Data extracted from a collection –
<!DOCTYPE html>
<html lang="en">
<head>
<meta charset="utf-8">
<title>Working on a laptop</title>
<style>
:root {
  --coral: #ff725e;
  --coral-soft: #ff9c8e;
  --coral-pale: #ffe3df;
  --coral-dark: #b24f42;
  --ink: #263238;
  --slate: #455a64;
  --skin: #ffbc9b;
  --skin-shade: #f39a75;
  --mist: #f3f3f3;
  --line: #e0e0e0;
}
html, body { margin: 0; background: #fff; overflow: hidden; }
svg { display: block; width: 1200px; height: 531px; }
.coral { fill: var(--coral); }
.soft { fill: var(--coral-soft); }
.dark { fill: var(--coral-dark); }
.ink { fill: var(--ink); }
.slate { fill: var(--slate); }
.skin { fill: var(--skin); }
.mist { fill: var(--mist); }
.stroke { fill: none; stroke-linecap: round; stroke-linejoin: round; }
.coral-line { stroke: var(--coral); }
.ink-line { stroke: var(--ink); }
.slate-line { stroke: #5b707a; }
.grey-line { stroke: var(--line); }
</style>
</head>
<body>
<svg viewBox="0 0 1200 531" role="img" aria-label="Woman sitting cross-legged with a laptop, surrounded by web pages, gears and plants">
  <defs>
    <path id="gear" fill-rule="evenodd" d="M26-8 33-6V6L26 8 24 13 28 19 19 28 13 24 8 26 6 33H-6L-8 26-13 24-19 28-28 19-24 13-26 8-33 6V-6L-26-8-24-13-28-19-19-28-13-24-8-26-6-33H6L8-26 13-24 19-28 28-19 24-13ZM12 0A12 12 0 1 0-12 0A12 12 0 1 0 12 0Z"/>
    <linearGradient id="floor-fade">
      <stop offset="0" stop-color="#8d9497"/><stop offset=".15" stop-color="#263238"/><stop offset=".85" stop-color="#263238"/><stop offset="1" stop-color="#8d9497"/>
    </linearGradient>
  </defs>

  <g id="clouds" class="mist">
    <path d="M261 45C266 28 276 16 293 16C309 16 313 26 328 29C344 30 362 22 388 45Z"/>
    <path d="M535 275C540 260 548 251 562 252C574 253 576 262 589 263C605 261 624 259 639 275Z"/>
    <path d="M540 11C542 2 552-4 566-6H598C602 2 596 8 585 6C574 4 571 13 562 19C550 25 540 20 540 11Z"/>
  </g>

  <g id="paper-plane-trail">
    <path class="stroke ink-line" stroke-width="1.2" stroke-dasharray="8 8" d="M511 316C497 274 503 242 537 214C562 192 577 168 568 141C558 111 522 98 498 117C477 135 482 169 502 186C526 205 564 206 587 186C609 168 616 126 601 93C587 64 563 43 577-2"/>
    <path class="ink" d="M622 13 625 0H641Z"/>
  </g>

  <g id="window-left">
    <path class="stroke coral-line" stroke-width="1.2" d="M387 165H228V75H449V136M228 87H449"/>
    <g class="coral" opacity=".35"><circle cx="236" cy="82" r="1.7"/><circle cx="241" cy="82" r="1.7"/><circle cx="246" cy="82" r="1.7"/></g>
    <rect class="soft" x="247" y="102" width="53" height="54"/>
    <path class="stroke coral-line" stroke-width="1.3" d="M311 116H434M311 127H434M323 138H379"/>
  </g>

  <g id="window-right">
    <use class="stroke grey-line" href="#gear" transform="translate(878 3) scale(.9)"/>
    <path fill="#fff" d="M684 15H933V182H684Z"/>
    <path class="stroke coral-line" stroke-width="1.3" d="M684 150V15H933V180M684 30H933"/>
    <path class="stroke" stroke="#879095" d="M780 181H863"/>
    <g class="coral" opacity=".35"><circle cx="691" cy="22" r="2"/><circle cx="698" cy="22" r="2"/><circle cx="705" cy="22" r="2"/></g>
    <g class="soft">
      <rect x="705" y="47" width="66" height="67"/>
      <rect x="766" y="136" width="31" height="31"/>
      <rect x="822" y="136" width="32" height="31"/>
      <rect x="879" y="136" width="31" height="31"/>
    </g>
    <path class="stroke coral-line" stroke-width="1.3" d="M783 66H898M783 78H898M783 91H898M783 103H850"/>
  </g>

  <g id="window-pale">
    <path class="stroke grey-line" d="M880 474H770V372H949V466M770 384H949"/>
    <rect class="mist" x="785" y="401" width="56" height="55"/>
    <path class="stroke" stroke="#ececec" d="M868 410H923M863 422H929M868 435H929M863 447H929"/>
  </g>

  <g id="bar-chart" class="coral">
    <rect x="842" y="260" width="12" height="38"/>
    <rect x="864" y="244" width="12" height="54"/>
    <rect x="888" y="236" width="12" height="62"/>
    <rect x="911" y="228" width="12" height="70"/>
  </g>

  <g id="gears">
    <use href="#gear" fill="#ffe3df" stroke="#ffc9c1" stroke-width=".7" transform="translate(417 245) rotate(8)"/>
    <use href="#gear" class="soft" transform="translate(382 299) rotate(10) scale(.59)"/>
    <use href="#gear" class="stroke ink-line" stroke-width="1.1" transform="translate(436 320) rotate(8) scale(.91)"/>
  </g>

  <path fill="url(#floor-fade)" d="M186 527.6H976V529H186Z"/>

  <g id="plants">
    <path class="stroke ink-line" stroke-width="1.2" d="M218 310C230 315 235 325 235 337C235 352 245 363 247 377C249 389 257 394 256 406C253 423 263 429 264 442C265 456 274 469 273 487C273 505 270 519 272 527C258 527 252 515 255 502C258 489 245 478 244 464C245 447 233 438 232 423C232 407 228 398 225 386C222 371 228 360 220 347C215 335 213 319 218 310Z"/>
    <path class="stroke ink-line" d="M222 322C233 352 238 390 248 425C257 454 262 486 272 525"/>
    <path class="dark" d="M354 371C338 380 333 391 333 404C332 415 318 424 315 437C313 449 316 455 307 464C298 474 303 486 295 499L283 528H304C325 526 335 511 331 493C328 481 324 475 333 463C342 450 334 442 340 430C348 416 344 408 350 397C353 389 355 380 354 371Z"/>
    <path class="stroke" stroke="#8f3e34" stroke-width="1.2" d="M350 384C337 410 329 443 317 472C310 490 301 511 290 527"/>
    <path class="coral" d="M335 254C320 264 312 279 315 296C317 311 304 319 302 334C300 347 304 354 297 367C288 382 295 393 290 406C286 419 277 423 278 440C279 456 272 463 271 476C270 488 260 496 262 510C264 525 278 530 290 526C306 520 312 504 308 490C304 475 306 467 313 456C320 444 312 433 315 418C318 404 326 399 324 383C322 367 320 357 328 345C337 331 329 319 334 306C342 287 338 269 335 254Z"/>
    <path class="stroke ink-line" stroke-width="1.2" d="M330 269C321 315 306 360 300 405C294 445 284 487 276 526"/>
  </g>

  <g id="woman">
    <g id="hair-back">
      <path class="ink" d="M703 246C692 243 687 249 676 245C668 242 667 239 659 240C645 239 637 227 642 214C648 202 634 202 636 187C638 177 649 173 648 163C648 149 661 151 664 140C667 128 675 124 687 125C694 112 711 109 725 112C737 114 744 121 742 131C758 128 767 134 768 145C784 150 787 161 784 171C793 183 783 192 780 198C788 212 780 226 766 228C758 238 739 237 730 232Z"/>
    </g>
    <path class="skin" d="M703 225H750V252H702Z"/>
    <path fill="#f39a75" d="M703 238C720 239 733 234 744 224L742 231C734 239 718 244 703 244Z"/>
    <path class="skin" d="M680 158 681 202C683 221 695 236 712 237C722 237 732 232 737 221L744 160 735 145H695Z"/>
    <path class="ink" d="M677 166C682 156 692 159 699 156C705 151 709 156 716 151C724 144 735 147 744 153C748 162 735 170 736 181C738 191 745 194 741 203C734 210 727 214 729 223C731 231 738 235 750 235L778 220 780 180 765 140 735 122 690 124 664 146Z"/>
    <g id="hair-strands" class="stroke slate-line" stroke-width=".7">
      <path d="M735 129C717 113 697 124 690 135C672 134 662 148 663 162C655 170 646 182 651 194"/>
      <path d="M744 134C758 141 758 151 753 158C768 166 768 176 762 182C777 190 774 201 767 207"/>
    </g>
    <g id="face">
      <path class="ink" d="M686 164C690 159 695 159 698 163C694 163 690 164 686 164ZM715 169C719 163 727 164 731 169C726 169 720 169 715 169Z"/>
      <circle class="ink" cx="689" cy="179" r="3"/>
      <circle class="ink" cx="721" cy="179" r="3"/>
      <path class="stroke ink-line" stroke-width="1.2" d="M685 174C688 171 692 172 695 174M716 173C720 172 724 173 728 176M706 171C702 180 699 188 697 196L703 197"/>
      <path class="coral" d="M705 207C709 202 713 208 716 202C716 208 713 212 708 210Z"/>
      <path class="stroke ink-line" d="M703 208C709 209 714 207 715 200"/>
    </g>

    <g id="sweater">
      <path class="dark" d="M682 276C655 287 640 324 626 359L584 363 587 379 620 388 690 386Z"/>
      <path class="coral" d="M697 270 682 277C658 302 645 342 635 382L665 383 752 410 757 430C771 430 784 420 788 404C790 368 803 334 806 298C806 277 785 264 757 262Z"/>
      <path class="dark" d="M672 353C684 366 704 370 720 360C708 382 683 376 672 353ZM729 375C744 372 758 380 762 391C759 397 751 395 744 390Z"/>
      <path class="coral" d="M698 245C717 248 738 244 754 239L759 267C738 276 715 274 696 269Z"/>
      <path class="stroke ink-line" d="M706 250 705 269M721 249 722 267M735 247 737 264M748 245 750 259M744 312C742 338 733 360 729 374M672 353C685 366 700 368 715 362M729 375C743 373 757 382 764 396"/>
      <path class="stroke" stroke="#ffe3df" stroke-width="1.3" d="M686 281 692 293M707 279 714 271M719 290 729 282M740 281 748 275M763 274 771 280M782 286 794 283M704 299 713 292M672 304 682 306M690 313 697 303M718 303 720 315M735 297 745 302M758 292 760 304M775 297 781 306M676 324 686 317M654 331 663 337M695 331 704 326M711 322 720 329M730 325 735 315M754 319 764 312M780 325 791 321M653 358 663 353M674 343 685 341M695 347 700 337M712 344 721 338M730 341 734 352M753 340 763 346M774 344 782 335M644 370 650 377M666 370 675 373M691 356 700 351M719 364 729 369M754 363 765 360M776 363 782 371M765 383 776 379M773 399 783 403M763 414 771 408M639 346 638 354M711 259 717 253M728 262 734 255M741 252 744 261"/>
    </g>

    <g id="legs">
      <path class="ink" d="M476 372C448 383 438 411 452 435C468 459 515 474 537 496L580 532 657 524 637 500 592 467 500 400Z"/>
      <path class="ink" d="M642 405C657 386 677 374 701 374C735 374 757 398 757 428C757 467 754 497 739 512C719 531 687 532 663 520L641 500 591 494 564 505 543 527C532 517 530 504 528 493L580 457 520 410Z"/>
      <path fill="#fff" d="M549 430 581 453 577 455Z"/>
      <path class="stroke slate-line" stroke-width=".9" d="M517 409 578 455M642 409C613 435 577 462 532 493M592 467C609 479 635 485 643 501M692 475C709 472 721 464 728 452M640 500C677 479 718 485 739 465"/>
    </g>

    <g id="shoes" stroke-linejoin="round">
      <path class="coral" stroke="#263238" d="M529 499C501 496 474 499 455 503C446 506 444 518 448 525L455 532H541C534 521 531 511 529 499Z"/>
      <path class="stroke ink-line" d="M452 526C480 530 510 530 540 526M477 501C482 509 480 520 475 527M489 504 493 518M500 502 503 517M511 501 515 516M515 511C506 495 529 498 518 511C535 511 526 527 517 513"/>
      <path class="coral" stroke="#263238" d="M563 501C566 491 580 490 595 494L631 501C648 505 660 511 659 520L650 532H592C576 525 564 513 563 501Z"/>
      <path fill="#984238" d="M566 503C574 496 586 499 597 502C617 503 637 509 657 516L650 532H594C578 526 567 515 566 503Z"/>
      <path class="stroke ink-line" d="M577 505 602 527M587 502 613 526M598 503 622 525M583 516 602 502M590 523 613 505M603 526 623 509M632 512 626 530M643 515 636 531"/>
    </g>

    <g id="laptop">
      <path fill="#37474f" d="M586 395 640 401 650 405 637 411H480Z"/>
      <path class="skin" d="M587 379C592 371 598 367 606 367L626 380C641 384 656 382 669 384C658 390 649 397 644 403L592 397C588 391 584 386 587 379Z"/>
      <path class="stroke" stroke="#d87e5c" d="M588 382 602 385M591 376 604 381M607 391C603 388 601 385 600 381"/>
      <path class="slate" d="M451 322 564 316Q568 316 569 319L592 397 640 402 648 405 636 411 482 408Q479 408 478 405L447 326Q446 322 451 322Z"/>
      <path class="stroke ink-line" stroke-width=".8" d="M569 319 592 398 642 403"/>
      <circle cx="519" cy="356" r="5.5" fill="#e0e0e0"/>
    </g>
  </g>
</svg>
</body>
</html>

The task – Among the records above, repeat exactly the line with "501C566 491 580", the line with "505 602 527M587", and every line in between, and only those.

Task answer –
      <path class="coral" stroke="#263238" d="M563 501C566 491 580 490 595 494L631 501C648 505 660 511 659 520L650 532H592C576 525 564 513 563 501Z"/>
      <path fill="#984238" d="M566 503C574 496 586 499 597 502C617 503 637 509 657 516L650 532H594C578 526 567 515 566 503Z"/>
      <path class="stroke ink-line" d="M577 505 602 527M587 502 613 526M598 503 622 525M583 516 602 502M590 523 613 505M603 526 623 509M632 512 626 530M643 515 636 531"/>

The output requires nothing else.